The Chinese internet giant Tencent __has commissioned the American __architectural firm, NBBJ, with the construction of a smart city in the province of Shenzhen. Planned from scratch, Net City, as it has been christened, will cover an area of just over two square kilometers.
These dimensions make it similar to Monte Carlo or Manhattan, __two references managed by media companies such as CNN, not just so its audience can get an idea of the size, but also as an __aspirational figure. Since, according to initial details, Net City wants to be a city of the future that is as appealing to live in as those two other cities, if not more.
The priority: Pedestrians, green spaces and self-driving vehicles
One of the reasons for this appeal lies in the decision of those responsible for Tencent to prioritize the needs and convenience of citizens, minimizing the impact of vehicles on the environment.

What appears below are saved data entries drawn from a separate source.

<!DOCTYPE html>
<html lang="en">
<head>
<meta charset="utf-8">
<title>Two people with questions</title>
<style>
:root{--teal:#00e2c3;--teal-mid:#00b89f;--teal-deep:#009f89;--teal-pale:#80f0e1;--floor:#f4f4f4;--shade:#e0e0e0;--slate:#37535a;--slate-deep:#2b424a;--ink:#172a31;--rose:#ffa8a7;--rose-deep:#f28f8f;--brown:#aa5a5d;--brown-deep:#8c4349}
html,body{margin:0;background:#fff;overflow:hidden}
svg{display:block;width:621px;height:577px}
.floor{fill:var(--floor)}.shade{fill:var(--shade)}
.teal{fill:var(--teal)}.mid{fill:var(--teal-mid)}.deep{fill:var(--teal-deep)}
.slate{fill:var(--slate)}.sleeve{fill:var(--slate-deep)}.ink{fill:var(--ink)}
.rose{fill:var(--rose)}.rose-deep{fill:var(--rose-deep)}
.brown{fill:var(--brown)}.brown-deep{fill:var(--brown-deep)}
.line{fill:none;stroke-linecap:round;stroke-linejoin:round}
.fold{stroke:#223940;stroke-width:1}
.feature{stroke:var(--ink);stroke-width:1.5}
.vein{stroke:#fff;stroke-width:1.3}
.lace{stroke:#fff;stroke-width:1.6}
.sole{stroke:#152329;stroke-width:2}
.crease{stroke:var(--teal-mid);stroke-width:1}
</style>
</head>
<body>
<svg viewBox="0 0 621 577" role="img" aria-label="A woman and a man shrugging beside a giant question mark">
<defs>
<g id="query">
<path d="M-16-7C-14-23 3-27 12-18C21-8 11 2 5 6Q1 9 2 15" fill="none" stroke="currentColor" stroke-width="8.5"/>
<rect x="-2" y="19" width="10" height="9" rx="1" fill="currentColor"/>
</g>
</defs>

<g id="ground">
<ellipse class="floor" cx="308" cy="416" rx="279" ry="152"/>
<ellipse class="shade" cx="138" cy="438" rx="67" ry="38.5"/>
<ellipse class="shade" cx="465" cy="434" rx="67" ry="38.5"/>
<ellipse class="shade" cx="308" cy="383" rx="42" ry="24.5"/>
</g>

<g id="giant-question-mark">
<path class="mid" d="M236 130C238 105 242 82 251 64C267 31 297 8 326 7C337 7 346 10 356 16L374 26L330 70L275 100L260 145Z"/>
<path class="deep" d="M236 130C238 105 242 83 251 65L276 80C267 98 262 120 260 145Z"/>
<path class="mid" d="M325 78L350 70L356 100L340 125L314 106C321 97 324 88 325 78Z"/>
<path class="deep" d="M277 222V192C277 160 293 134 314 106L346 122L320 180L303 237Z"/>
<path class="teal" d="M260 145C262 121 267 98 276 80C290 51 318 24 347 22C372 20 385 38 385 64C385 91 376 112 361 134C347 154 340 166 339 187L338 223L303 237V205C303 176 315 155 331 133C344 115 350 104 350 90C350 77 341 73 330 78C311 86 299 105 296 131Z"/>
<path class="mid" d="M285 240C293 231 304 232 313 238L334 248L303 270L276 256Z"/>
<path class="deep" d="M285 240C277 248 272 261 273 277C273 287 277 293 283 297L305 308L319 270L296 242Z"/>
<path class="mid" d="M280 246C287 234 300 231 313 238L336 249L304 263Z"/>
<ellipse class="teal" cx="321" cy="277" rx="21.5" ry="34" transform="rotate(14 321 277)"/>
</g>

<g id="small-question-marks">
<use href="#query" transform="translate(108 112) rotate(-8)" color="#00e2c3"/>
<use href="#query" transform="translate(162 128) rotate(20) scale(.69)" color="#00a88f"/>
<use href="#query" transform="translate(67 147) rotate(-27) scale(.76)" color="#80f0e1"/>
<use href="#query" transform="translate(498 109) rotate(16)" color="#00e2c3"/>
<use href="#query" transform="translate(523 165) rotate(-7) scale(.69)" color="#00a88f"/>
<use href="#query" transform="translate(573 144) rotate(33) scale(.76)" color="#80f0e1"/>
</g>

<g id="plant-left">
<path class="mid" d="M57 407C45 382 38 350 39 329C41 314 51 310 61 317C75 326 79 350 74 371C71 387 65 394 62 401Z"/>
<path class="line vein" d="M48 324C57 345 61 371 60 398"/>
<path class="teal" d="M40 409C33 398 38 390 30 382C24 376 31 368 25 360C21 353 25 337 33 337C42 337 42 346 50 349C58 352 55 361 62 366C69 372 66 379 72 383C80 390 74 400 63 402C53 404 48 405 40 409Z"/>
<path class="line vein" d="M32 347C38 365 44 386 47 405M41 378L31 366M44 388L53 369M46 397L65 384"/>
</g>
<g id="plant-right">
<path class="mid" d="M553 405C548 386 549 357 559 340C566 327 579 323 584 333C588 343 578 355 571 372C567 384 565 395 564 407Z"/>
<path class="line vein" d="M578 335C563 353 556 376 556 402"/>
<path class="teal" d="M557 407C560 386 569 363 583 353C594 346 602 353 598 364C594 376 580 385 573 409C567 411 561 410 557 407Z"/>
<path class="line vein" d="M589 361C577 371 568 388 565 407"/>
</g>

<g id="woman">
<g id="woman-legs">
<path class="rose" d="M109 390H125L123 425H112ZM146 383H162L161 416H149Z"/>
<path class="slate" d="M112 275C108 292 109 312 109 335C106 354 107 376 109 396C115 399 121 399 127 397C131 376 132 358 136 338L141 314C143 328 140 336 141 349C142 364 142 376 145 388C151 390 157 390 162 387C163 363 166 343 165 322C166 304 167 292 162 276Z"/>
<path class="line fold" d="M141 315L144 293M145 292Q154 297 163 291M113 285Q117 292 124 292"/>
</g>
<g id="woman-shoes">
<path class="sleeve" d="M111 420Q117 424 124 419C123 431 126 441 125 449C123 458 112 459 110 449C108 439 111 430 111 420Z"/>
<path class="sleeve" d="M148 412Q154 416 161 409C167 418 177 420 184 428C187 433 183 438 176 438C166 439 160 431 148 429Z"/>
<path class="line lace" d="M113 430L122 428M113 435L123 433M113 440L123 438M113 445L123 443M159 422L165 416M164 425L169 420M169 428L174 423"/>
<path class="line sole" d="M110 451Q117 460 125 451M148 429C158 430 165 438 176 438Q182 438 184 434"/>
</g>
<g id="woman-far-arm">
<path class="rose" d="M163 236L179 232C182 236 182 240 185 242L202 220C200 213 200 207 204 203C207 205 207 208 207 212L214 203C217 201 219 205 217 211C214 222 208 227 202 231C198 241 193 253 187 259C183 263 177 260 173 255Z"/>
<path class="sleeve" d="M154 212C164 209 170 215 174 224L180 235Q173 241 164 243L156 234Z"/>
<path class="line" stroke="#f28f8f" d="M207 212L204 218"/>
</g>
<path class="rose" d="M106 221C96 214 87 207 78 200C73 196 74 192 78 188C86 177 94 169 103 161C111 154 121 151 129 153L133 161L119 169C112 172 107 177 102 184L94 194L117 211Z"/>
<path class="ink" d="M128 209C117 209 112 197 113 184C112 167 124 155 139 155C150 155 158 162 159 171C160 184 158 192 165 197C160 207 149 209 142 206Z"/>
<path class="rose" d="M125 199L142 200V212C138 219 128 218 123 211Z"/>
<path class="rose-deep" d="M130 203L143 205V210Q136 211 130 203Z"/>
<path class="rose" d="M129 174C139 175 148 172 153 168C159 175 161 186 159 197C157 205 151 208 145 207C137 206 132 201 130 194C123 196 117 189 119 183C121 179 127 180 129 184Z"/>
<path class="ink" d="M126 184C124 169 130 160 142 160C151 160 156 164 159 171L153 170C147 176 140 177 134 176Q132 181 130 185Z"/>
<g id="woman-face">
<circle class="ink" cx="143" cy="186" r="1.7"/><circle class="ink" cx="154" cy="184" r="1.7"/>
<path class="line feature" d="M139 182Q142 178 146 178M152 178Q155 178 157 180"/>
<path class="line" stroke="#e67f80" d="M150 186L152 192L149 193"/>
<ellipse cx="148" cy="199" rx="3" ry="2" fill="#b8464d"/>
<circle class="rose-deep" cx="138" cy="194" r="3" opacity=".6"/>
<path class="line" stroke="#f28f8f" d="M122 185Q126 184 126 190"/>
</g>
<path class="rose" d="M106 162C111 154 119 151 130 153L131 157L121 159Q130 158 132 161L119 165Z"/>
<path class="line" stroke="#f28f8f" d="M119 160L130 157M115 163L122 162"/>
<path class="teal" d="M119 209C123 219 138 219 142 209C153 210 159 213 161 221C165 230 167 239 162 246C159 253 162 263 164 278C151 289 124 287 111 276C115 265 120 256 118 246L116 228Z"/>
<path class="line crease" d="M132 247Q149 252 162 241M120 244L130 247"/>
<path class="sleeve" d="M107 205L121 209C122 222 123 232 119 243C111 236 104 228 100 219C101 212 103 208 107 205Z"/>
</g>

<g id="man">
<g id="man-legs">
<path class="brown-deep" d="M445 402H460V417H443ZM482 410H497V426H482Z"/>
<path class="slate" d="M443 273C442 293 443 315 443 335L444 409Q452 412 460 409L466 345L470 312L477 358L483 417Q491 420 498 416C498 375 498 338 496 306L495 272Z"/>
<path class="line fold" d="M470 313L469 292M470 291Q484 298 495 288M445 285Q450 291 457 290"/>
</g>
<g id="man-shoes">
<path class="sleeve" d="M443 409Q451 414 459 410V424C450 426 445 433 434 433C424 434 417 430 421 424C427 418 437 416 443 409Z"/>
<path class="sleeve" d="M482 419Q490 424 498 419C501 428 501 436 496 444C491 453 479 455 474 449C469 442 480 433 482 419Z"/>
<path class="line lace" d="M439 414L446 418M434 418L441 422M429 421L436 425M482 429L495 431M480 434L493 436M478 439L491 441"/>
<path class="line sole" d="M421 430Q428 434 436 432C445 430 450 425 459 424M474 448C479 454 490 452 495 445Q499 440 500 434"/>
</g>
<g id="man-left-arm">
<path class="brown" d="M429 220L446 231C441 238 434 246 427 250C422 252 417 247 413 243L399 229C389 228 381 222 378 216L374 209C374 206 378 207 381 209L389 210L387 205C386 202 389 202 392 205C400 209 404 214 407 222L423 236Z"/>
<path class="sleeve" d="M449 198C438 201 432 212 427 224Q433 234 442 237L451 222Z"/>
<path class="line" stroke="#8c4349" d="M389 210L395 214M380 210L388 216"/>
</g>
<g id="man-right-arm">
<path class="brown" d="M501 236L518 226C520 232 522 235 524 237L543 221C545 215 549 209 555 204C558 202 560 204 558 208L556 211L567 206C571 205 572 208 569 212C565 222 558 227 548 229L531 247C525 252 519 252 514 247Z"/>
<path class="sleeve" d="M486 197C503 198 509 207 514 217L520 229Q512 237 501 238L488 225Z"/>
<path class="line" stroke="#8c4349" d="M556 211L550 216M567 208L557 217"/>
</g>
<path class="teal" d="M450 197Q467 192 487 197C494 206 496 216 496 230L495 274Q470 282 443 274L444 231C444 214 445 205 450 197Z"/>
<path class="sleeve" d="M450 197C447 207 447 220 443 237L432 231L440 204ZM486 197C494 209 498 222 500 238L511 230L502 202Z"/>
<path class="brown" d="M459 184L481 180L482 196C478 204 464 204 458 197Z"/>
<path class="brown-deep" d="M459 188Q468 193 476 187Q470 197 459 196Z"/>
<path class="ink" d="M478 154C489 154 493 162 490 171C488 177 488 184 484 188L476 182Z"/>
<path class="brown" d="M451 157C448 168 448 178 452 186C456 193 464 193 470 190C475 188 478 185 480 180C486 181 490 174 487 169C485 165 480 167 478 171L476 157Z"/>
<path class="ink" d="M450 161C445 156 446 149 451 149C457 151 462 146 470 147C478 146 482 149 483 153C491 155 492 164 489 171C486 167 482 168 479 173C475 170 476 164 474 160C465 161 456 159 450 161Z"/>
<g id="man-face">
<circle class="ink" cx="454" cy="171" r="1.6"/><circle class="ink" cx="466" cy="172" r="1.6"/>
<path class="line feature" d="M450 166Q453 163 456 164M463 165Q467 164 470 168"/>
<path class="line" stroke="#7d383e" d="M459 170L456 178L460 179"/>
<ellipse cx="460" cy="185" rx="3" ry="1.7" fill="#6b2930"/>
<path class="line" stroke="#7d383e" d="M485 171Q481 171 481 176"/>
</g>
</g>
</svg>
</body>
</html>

Accordingly, apart from its commitment to electric public transport and not allowing vehicle access to certain areas, urban planning models will be based on so-called superblocks, sets of buildings with groups of internal streets open solely to pedestrians, so traffic is restricted to major roads around the outside.
The aim is to promote relationships between members of the community, reduce travel distances and facilitate flexible working days or tele-working, should the population need to be confined again in the future, as with the COVID-19 pandemic. In fact, given its urban design and the geographic situation of Net City, next to the Chinese coast, the place could be very easily isolated from the rest of the country. In any event, this is not the intention of Tencent, who aim to make Net City not an island, but a vibrant city that becomes a hive of activity and maintains stable relationships with other surrounding cities, with roads, bridges, ferry routes and various subway lines being built for this purpose.
Innovation and environmental sustainability in just one place
Likewise, the city’s buildings, distributed in different areas based on the type of activity carried out –administrative, commercial, educational, leisure or residential–, will be smart and respectful with the environment. They will be equipped with solar panels to generate their own energy, reclaimed water systems and as this may not be enough to combat climate change, the buildings will be raised to avoid the damage caused by possible rising sea levels.
The construction of the project will begin at the end of this year and the first phase is expected to be completed by 2022. The rest will not be completed until 2027, although these deadlines may vary due to COVID-19 and the resulting economic crisis.
This has been the case with the smart city that was being built by the company Sidewalk Labs in the center of Quayside, Toronto and which has been rendered economically unfeasible by the pandemic. Despite the benefits that this new smart environment was going to provide for the Canadian city in the way of the creation of jobs and a business center, at the moment there are no investors wanting to put up money for the construction.
In any event, those responsible hope that at least some of the ideas and solutions that were going to be executed in Canada can now be applied in other areas. For example, in Net City or any other Chinese city, bearing in mind that the country’s government, in the medium-term, needs smart urban centers capable of accommodating 70% of the population, which is the percentage expected to live in cities by 2035. A staggering one billion people.
Images | NBBJ